GEOSTAT Research team
GEOSTAT is a research project which investigates the analysis of some classes of natural complex signals (physiological time series, turbulent universe and earth observation data sets) by determining, in acquired signals, the properties that are predicted by commonly admitted or new physical models best fitting the phenomenon. Consequently, when statistical properties discovered in the signals do not match closely enough those predicted by accepted physical models, we question the validity of existing models or propose, whenever possible, modifications or extensions of existing models. We will give, in the sequel, a detailed example of this approach and methodology.
An important aspect of this methodological approach is that we don't rely on a predetermined "universal" signal processing model to analyze natural complex signals. Instead, we take into consideration existing approaches in nonlinear signal processing (wavelets, multifractal analysis tools such as log-cumulants or micro-canonical multifractal formalism, time frequency analysis etc.) which are used to determine the micro structures or other micro features inside the acquired signals. Then, statistical analysis of these micro data are determined and compared to expected behaviour from theoretical physical models used to describe the phenomenon from which the data is acquired. From there different possibilities can be contemplated:

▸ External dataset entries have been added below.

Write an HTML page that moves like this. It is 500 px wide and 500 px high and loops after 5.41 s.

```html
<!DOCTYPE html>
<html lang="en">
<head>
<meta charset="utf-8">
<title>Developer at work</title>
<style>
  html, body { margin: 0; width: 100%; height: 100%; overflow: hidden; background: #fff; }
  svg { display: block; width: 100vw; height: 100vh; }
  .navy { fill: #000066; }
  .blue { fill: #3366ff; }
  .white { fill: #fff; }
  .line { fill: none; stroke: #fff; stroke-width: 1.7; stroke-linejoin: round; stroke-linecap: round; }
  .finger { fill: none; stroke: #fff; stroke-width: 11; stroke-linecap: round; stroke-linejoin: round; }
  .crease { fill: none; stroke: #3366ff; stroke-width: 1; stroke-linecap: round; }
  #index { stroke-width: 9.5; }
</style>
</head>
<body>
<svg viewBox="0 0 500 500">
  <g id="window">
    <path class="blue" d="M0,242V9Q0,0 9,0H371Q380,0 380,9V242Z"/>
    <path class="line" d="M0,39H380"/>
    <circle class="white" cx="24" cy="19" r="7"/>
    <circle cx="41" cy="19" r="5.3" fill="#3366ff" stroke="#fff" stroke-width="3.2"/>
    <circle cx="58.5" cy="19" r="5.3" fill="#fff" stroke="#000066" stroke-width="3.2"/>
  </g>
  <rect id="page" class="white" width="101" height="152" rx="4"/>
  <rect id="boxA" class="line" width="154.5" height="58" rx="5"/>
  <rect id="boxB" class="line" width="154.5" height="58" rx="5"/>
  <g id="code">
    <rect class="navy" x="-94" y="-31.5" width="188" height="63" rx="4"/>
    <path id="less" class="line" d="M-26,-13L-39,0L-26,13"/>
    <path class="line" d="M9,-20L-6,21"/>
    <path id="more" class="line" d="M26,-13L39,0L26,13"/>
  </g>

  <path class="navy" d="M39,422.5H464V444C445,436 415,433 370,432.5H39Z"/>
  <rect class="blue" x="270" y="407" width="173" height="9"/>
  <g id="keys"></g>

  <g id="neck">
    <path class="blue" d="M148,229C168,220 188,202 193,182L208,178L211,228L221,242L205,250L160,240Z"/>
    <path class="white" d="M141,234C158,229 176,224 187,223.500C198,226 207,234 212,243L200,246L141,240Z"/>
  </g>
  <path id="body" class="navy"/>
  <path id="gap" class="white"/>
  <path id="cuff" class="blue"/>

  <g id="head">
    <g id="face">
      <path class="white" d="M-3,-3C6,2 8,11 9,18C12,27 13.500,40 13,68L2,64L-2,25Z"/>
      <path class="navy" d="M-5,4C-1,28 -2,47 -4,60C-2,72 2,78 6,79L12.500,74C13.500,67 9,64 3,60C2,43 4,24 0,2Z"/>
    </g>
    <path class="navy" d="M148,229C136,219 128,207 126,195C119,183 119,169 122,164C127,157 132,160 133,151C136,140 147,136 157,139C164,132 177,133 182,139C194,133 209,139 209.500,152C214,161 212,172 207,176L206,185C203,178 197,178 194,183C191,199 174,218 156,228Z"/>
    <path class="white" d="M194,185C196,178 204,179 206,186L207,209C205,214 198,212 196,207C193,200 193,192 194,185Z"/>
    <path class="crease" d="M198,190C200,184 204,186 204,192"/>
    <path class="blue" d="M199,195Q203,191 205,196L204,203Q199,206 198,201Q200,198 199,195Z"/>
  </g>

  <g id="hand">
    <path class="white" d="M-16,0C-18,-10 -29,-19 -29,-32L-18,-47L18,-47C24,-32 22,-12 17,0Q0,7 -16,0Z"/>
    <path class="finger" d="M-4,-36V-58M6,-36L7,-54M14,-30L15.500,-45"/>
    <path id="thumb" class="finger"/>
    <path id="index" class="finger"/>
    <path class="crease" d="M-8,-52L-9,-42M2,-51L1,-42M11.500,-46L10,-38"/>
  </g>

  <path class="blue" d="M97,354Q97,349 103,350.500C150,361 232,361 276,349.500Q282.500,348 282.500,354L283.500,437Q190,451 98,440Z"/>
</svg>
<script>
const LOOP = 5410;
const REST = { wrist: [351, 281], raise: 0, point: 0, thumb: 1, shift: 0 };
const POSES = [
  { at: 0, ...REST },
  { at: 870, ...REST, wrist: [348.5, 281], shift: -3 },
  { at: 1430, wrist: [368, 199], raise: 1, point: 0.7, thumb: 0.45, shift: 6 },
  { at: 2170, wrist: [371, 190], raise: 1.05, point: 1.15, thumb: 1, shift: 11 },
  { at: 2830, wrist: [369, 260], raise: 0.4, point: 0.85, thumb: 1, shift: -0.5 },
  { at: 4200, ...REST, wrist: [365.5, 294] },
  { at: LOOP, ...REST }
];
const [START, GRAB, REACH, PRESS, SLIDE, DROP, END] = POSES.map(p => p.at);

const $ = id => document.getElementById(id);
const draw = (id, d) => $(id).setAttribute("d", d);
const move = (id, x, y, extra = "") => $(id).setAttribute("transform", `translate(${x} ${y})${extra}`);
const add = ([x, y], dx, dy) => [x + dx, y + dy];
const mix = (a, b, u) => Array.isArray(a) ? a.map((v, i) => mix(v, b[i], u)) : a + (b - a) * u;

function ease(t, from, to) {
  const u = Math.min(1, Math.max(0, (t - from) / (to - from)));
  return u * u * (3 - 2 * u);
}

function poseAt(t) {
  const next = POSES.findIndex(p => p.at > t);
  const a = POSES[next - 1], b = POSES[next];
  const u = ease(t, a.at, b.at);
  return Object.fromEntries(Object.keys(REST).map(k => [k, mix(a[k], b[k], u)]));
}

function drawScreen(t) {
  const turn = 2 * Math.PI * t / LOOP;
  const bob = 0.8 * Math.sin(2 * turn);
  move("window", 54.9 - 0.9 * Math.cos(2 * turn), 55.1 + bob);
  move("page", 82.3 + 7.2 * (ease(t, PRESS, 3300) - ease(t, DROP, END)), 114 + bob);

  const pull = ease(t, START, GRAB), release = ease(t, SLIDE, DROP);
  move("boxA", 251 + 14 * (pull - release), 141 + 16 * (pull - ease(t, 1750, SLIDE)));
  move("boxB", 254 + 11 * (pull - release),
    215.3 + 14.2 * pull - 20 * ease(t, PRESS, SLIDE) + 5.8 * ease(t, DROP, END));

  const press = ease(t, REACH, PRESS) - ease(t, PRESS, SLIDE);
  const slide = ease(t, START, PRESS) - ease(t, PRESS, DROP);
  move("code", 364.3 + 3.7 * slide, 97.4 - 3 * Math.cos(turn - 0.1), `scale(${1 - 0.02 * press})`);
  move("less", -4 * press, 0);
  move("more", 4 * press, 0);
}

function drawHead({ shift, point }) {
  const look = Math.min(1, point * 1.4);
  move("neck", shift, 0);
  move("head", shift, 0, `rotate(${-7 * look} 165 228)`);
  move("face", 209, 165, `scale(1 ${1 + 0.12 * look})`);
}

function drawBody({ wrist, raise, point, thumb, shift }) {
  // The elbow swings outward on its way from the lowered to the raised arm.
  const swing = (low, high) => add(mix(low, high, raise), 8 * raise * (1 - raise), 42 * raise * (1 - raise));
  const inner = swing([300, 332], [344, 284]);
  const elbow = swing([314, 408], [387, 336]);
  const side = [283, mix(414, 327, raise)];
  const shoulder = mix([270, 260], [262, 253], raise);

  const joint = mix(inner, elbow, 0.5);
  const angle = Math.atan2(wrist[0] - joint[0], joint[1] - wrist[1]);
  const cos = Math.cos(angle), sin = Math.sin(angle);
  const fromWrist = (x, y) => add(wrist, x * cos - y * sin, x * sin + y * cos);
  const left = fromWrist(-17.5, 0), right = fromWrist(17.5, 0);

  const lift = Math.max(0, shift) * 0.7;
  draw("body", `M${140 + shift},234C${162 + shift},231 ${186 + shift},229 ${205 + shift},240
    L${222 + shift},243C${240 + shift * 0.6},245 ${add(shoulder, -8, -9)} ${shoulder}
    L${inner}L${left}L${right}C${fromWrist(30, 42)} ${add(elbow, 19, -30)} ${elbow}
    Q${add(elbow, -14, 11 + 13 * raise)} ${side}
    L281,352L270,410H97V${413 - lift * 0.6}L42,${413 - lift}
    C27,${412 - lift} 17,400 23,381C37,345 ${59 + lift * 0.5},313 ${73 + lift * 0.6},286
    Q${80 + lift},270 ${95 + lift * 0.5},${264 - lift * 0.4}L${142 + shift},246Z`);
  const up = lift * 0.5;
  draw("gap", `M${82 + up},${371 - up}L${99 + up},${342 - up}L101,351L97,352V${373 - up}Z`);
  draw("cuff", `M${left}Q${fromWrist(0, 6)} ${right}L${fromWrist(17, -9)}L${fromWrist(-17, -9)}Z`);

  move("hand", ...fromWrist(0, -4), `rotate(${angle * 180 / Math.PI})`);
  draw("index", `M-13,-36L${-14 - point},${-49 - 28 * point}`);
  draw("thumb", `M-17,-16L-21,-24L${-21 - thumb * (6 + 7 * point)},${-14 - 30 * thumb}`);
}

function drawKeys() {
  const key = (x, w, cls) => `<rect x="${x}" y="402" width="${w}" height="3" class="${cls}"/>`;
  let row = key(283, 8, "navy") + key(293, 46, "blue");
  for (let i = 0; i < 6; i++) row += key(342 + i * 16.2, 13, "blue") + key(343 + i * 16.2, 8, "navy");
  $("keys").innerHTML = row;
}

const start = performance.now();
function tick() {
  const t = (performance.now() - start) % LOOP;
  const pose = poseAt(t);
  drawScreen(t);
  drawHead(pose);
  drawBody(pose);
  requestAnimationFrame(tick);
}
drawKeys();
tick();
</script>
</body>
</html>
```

The statistics match behaviour predicted by the model: complexity parameters predicted by the model are extracted from signals to analyze the dynamics of underlying phenomena. Examples: analysis of turbulent data sets in Oceanography and Astronomy.
The signals displays statistics that cannot be attainable by the common lore of accepted models: how to extend or modify the models according to the behaviour of observed signals ? Example: electrical activity of heart signal analysis (see infra).
GEOSTAT is a research project in nonlinear signal processing which develops on these considerations: it considers the signals as the realizations of complex extended dynamical systems. The driving approach is to describe the relations between complexity (or information content) and the geometric organization of information in a signal. For instance, for signals which are acquisitions of turbulent fluids, the organization of information may be related to the effective presence of a multiscale hierarchy of coherent structures, of multifractal nature, which is strongly related to intermittency and multiplicative cascade phenomena ; the determination of this geometric organization unlocks key nonlinear parameters and features associated to these signals; it helps understand their dynamical properties and their analysis. We use this approach to derive novel solution methods for super-resolution and data fusion in Universe Sciences acquisitions . Another example can be found in signal analysis of the electrical activity of the heart, where we find the distribution of activation points in a signal during episodes of atrial fibrilation (with strengthening from feature selection and Bayesian learning see below). Specific advances are obtained in GEOSTAT in using this type of statistical/geometric approach to get validated dynamical information of signals acquired in Universe Sciences, e.g. Oceanography or Astronomy. The research in GEOSTAT encompasses nonlinear signal processing and the study of emergence in complex systems, with a strong emphasis on geometric approaches to complexity. Consequently, research in GEOSTAT is oriented towards the determination, in real signals, of quantities or phenomena, usually unattainable through linear methods, that are known to play an important role both in the evolution of dynamical systems whose acquisitions are the signals under study, and in the compact representations of the signals themselves.
Signals studied in GEOSTAT belong to two broad classes:
Acquisitions in Astronomy and Earth Observation.
Physiological time series.